*** INPUT MATERIAL ***

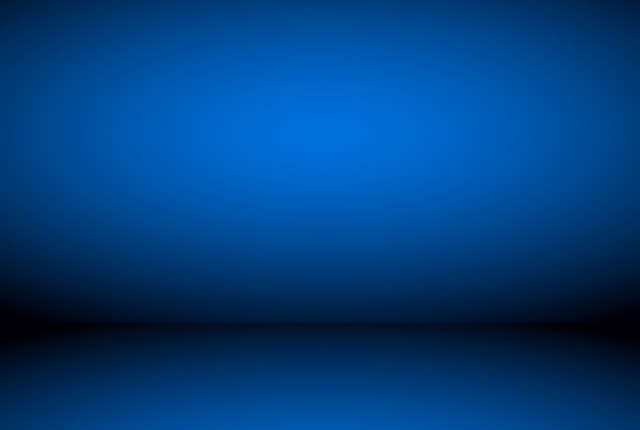
Write a Shadertoy shader that draws this background.

```glsl
// An empty blue studio: a back wall lit by a wide elliptical glow meets
// a dark horizon, below which the floor brightens towards the viewer.
// Both surfaces share one radial falloff and one two-colour ramp.

const vec3 SHADOW_BLUE = vec3(0.0, 0.0, 0.025);
const vec3 GLOW_BLUE = vec3(0.0, 0.44, 0.86);

const float HORIZON = 0.25;
const float FALLOFF_POWER = 1.55;
const float FALLOFF_STRENGTH = 0.45;

// Brightness of an elliptical glow, from 1 at its centre down to 0.
float ellipseGlow(vec2 point, vec2 center, vec2 radius) {
    float reach = length((point - center) / radius);
    return clamp(1.0 - FALLOFF_STRENGTH * pow(reach, FALLOFF_POWER), 0.0, 1.0);
}

// Colour of a surface for a given brightness.
vec3 shade(float light) {
    return mix(SHADOW_BLUE, GLOW_BLUE, light);
}

void mainImage(out vec4 fragColor, in vec2 fragCoord) {
    vec2 uv = fragCoord / iResolution.xy;
    float pixel = 1.0 / iResolution.y;

    // Back wall, with the glow above the middle.
    float wall = ellipseGlow(uv, vec2(0.505, 0.69), vec2(0.50, 0.31));

    // Floor, lit from below the lower edge.
    float ground = ellipseGlow(uv, vec2(0.505, -0.17), vec2(0.515, 0.277));

    // Join the two along a crisp, smoothed horizon.
    float aboveHorizon = smoothstep(HORIZON - pixel, HORIZON + pixel, uv.y);
    vec3 color = shade(mix(ground, wall, aboveHorizon));

    fragColor = vec4(color, 1.0);
}
```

*** End of INPUT MATERIAL ***

■ WORK REQUEST ■
From the first line to the last, return the records exactly and leave the pictures behind.

■ EXERCISE ANSWER ■
Write a Shadertoy shader that draws this background.

```glsl
// An empty blue studio: a back wall lit by a wide elliptical glow meets
// a dark horizon, below which the floor brightens towards the viewer.
// Both surfaces share one radial falloff and one two-colour ramp.

const vec3 SHADOW_BLUE = vec3(0.0, 0.0, 0.025);
const vec3 GLOW_BLUE = vec3(0.0, 0.44, 0.86);

const float HORIZON = 0.25;
const float FALLOFF_POWER = 1.55;
const float FALLOFF_STRENGTH = 0.45;

// Brightness of an elliptical glow, from 1 at its centre down to 0.
float ellipseGlow(vec2 point, vec2 center, vec2 radius) {
    float reach = length((point - center) / radius);
    return clamp(1.0 - FALLOFF_STRENGTH * pow(reach, FALLOFF_POWER), 0.0, 1.0);
}

// Colour of a surface for a given brightness.
vec3 shade(float light) {
    return mix(SHADOW_BLUE, GLOW_BLUE, light);
}

void mainImage(out vec4 fragColor, in vec2 fragCoord) {
    vec2 uv = fragCoord / iResolution.xy;
    float pixel = 1.0 / iResolution.y;

    // Back wall, with the glow above the middle.
    float wall = ellipseGlow(uv, vec2(0.505, 0.69), vec2(0.50, 0.31));

    // Floor, lit from below the lower edge.
    float ground = ellipseGlow(uv, vec2(0.505, -0.17), vec2(0.515, 0.277));

    // Join the two along a crisp, smoothed horizon.
    float aboveHorizon = smoothstep(HORIZON - pixel, HORIZON + pixel, uv.y);
    vec3 color = shade(mix(ground, wall, aboveHorizon));

    fragColor = vec4(color, 1.0);
}
```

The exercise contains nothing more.